Psychological theory of social cognition and Buddhist philosophy of cognition suggest that people's actions should determine their impressions of future events. In psychology, several studies have shown that behavior can activate constructs and thereby influence one's perception. However, they do not address prosocial behavior, a specific concern of Buddhist philosophy and the theory of karma. Two experiments examined the ability of prosocial behavior to influence perceptions of other people using a single round prisoner's dilemma game (PD). In the first study, cooperative (prosocial) behavior in the PD was manipulated by first priming undergraduate psychology student participants with selfless or selfish thoughts through a paragraph-reading task. PD game and priming control conditions were included. After the PD game, participants read a description of a target person that was ambiguously relevant to prosocial traits. Then they rated the target on fourteen positive, neutral or negative personality traits that were either related or unrelated to the primed construct, cooperativeness. As predicted, compared to those who competed, cooperators in the

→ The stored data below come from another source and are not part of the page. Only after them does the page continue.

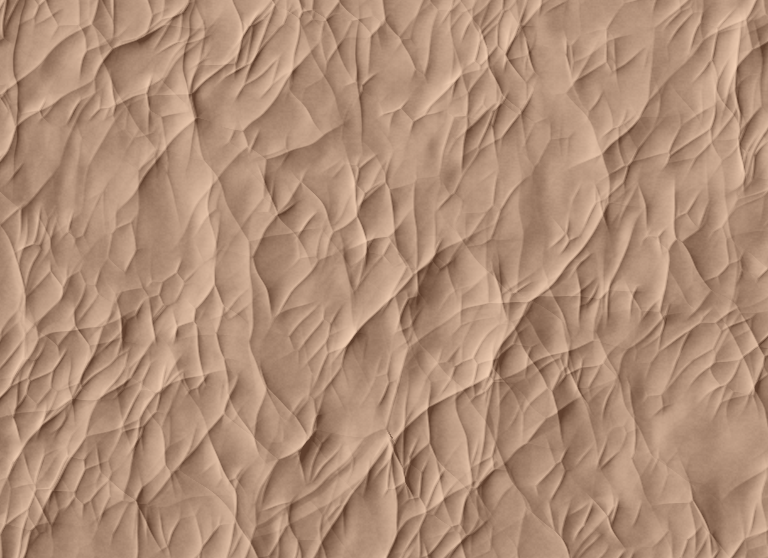
Give the GLSL for this texture, as a WebGL 1 fragment shader.

```glsl
precision highp float;
uniform vec2 u_resolution;

float hash(vec2 p) {
  return fract(sin(dot(p, vec2(127.1, 311.7))) * 43758.5453);
}

float noise(vec2 p) {
  vec2 i = floor(p), f = fract(p);
  f = f * f * (3.0 - 2.0 * f);
  return mix(mix(hash(i), hash(i + vec2(1.0, 0.0)), f.x),
             mix(hash(i + vec2(0.0, 1.0)), hash(i + 1.0), f.x), f.y);
}

vec2 noise2(vec2 p) {
  return vec2(noise(p), noise(p + 37.3)) - 0.5;
}

// Weighted cells: x is the bowl inside a cell, y the gap to the next cell
vec2 cells(vec2 p) {
  vec2 base = floor(p);
  float first = 9.0, second = 9.0;
  for (int j = -1; j <= 1; j++) {
    for (int i = -1; i <= 1; i++) {
      vec2 id = base + vec2(float(i), float(j));
      vec2 r = id + vec2(hash(id), hash(id + 19.7)) - p;
      float d = dot(r, r) + 0.25 * hash(id + 71.9);
      second = min(second, max(first, d));
      first = min(first, d);
    }
  }
  return vec2(first, sqrt(second) - sqrt(first));
}

// Height of the crumpled sheet: soft swells and facets with ridges that fade out
float sheet(vec2 p) {
  p += 0.06 * noise2(p * 5.0) + 0.014 * noise2(p * 19.0);
  float height = 0.007 * noise(p * vec2(12.0, 8.0)) + 0.004 * noise(p * vec2(27.0, 18.0));
  float scale = 4.9, angle = -0.35, gain = 0.5;
  for (int i = 0; i < 4; i++) {
    float c = cos(angle), s = sin(angle);
    vec2 q = mat2(c, s, -s, c) * p * vec2(1.35, 0.65) * scale + 13.7 * float(i);
    vec2 cell = cells(q);
    float strength = smoothstep(0.35, 0.85, noise(p * scale * 0.9 + 5.1 * float(i)));
    height += gain * (0.068 * cell.x * (0.2 + 1.1 * strength)
                    + 0.03 * strength * exp(-6.5 * cell.y)) / scale;
    scale *= 1.65;
    gain = min(gain + 0.3, 0.95);
    angle = 0.45 - 0.8 * angle;
  }
  return height;
}

// Long steep folds: a lit flank on the left, a shadow falling to the right
float longFolds(vec2 p) {
  float shade = 0.0;
  float wobble = 0.03 * noise(p * 9.0) + 0.008 * noise(p * 32.0) - 0.019;
  for (int i = 0; i < 6; i++) {
    float n = float(i);
    float upper = step(n, 2.5);
    float r = hash(vec2(n, 4.3));
    vec2 centre = vec2(0.03 + 0.31 * mod(n, 3.0) + (1.0 - upper) * (0.1 + 0.2 * r),
                       mix(0.3 + 0.25 * r, 0.86, upper));
    float reach = mix(0.08, 0.16 + 0.14 * r, upper);
    float dy = p.y - centre.y;
    float lean = mix(-0.1, 0.2, hash(vec2(n, 8.1)));
    float x = p.x - centre.x - lean * dy + wobble;
    float taper = 1.0 - smoothstep(0.2 * reach, reach, abs(dy));
    float shadow = smoothstep(-0.003, 0.0015, x) * exp(-max(x, 0.0) / 0.006);
    shade += taper * (0.05 * exp(-abs(x + 0.012) / 0.009)
                    - mix(0.22, 0.3, upper) * shadow);
  }
  return shade;
}

void main() {
  vec2 p = gl_FragCoord.xy / u_resolution.y;

  // Slope seen by light from the upper left
  vec2 toLight = 0.0022 * normalize(vec2(-0.92, 0.39));
  float shade = 0.62 * (sheet(p - toLight) - sheet(p + toLight)) / 0.0044;
  shade += longFolds(p);

  // Broad tone and paper grain
  shade += 0.04 * (noise(p * 2.3 + 4.0) - 0.5) + 0.02 * (p.y - 0.5);
  shade += 0.03 * (noise(p * 330.0) - 0.5) + 0.025 * (noise(p * vec2(110.0, 170.0)) - 0.5);

  // Highlights saturate sooner than shadows
  float lit = max(shade, 0.0);
  shade = max(min(shade, 0.0), -0.32) + lit / (1.0 + 2.0 * lit) + 0.005;
  gl_FragColor = vec4(vec3(0.69, 0.56, 0.47) + shade * vec3(1.0, 0.98, 0.92), 1.0);
}
```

PD rated the target significantly higher on the four positive valence traits related to cooperativeness. Due to inadequate manipulation of cooperative behavior, results of experiment 1 provided only correlational support for the hypothesis. When this limitation was addressed in experiment 2, trends in the data suggested support for the hypothesis but results failed to reach significance. Methodological limitations of the current work as well as directions for future research are discussed.